Unfortunately, not all employers obey their legal obligation to purchase workers’ compensation insurance. When an employee gets hurt and the employer does not have insurance, the Minnesota Special Compensation Fund may pay the employee’s workers’ compensation benefits.
In Minnesota, all people or businesses that have one or more employees must get workers’ compensation insurance or qualify to be self-insured. Independent contractors and some casual workers such as many volunteers do not count as employees. But even small businesses with one part-time employee need insurance.
Many employers skate by without purchasing insurance until a worker gets hurt on the job. The injured worker can make a claim for workers’ compensation benefits from the employer. Under the law, the worker is entitled to benefits if he got injured in the course of working. When the worker finds out that the employer does not have insurance, he can report the employer to the Minnesota Department of Labor and Industry (DLI).
The DLI can assess fines against an uninsured employer. It can order compliance with the law, including orders to get insurance, not to employ anyone else until it covers an injured employee’s claim, and to pay a $1,000 fine per employee for each week the employer operated without insurance. Depending on how many employees it had, those fines can add up quickly. The employer has only 10 days to obey an order from the DLI.

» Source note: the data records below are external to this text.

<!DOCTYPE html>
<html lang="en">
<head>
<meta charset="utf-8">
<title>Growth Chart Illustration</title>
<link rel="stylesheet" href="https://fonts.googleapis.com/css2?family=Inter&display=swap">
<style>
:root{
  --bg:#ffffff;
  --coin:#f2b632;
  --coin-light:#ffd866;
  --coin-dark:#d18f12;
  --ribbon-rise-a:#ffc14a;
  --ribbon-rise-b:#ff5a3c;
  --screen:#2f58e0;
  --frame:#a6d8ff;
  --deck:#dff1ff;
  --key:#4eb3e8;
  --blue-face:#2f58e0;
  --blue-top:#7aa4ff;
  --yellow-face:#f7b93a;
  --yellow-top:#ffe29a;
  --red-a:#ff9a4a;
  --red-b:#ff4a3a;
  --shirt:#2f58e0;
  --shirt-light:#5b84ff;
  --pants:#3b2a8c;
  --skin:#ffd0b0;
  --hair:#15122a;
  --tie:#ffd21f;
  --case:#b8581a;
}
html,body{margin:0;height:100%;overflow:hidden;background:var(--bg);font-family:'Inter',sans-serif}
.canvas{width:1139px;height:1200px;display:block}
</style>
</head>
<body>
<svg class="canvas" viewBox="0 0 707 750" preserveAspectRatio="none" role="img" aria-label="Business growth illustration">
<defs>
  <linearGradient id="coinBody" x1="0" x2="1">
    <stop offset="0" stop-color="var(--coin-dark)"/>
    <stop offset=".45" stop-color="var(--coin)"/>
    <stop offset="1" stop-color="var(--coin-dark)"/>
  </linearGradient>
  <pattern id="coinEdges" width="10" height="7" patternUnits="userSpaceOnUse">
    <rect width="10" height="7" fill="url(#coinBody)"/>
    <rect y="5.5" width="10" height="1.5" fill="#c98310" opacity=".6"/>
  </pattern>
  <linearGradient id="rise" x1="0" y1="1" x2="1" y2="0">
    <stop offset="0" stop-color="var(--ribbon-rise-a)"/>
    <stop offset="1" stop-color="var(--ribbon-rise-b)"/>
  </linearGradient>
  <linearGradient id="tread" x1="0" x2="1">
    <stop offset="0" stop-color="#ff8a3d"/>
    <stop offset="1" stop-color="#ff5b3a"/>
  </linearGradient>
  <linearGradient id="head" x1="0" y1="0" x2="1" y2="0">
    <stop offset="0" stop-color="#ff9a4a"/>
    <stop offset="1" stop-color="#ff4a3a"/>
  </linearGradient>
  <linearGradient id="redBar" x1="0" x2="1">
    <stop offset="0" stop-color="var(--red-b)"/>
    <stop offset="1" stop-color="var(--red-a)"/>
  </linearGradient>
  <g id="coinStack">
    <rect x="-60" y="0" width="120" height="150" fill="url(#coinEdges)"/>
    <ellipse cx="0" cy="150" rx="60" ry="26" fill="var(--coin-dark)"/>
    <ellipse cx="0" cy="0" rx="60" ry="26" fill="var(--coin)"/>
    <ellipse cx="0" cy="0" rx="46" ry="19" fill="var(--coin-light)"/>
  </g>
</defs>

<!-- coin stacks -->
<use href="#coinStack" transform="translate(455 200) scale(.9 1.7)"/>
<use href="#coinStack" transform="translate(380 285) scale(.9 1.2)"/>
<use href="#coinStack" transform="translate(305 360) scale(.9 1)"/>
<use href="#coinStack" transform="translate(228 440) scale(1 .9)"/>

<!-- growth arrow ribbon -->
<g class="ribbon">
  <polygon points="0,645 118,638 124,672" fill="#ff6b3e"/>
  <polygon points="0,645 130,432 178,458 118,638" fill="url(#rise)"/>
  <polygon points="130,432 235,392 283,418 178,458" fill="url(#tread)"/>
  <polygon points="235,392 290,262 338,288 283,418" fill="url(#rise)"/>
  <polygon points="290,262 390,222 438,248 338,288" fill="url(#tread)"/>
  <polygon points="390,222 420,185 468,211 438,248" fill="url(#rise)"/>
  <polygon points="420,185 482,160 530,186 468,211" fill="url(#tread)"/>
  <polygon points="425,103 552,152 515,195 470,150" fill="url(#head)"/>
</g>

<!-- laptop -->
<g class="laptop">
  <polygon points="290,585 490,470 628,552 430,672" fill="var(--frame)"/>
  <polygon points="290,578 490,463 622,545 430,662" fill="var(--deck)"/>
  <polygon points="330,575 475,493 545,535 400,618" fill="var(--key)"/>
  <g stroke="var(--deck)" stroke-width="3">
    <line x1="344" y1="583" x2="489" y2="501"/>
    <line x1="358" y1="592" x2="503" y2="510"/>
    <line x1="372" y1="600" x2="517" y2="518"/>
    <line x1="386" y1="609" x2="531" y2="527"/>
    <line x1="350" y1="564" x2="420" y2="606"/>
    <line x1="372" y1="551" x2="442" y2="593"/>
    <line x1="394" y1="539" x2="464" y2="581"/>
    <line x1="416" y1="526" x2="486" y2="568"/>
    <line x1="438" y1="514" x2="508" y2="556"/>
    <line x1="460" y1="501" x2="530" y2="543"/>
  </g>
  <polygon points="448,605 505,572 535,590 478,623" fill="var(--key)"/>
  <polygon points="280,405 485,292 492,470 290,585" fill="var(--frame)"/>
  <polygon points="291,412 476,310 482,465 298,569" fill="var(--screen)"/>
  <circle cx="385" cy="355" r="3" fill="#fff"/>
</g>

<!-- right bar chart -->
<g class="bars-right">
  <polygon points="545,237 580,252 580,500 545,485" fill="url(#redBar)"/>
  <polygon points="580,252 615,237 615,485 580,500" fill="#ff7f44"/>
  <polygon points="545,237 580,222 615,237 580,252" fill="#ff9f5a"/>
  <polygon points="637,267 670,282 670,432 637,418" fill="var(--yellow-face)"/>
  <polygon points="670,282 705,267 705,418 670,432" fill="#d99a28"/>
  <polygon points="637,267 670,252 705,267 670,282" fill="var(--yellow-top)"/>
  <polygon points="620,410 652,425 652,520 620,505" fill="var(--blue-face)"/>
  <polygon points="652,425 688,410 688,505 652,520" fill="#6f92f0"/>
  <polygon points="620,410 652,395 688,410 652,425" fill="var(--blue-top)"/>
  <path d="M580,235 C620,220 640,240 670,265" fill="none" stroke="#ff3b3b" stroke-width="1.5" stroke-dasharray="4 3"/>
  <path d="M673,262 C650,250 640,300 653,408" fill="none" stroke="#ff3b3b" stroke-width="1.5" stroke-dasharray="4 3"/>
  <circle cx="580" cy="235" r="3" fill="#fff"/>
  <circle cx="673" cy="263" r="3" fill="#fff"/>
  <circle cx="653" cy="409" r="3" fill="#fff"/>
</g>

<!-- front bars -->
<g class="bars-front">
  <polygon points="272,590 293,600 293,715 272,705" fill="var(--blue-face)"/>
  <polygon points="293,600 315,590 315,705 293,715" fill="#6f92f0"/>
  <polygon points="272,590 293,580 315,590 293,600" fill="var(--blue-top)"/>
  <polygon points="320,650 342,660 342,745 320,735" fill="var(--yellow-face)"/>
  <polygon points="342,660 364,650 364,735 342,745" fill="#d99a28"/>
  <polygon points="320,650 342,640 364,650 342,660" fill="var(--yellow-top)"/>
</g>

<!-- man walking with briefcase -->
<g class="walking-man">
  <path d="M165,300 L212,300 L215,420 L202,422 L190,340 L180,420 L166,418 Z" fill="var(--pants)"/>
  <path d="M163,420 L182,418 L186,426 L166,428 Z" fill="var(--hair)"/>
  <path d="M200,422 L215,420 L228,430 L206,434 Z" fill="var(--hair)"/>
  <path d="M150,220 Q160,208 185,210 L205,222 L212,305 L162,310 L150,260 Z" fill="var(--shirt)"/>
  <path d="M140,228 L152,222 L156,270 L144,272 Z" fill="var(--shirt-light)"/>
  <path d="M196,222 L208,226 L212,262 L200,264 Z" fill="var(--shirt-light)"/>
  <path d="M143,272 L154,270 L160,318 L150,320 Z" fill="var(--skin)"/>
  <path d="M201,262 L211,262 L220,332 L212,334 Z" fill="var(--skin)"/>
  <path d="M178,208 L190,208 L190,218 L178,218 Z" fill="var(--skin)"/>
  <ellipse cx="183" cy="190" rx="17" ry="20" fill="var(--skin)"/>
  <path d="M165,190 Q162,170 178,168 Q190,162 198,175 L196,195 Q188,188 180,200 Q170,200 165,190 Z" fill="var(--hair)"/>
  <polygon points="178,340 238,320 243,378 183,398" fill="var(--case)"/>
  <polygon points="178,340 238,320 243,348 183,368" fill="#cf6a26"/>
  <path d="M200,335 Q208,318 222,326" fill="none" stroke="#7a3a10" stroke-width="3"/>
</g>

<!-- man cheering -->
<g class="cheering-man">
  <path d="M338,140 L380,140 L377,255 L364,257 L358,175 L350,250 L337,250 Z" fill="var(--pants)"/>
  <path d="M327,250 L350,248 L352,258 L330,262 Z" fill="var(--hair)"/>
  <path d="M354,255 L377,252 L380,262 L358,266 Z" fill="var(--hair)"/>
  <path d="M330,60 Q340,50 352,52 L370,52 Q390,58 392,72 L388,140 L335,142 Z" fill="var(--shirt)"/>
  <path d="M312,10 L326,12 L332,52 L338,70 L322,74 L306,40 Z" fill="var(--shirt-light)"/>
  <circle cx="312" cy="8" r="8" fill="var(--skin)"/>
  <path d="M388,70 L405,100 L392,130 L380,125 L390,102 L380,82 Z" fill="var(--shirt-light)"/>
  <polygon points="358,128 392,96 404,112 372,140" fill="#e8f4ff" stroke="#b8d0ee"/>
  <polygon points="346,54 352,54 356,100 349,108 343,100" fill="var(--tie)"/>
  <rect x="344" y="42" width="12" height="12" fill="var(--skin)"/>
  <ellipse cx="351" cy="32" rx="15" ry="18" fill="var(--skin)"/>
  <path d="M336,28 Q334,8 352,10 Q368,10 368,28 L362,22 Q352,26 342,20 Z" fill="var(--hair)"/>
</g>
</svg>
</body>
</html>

In the meantime while the DLI is ordering an employer to follow the law, an injured worker can still receive benefits. Minnesota law established a “Special Compensation Fund” to help injured workers whose employers do not have insurance. Employees must make requests to the Fund to pay their benefits for work injuries.
After an employee makes a request to the Fund, a workers’ compensation judge will decide whether the employer is liable to pay benefits. Sometimes, liability will be clear, while other times the judge may have to decide difficult legal issues (such as whether a worker is an independent contractor, or whether the injury is work-related).
If the judge says the employer is liable, the Fund will pay for the worker’s medical expenses and wage loss benefits. In addition, the employer will have to pay the Fund back for the benefits and pay an additional penalty of 65% of those benefits. The penalty then funds benefits for other employees of uninsured employers.
Need help getting workers’ compensation for your injury? Joe Osterbauer, Esq. and the Osterbauer Law Firm stand up for injured Minnesota workers’ rights. Joe’s 27 years of workers’ compensation experience and his team’s speedy service combine to get clients the results they need. To schedule a free consultation, visit Osterbauer Law Firm online or call Joe’s office at (612) 334-3434.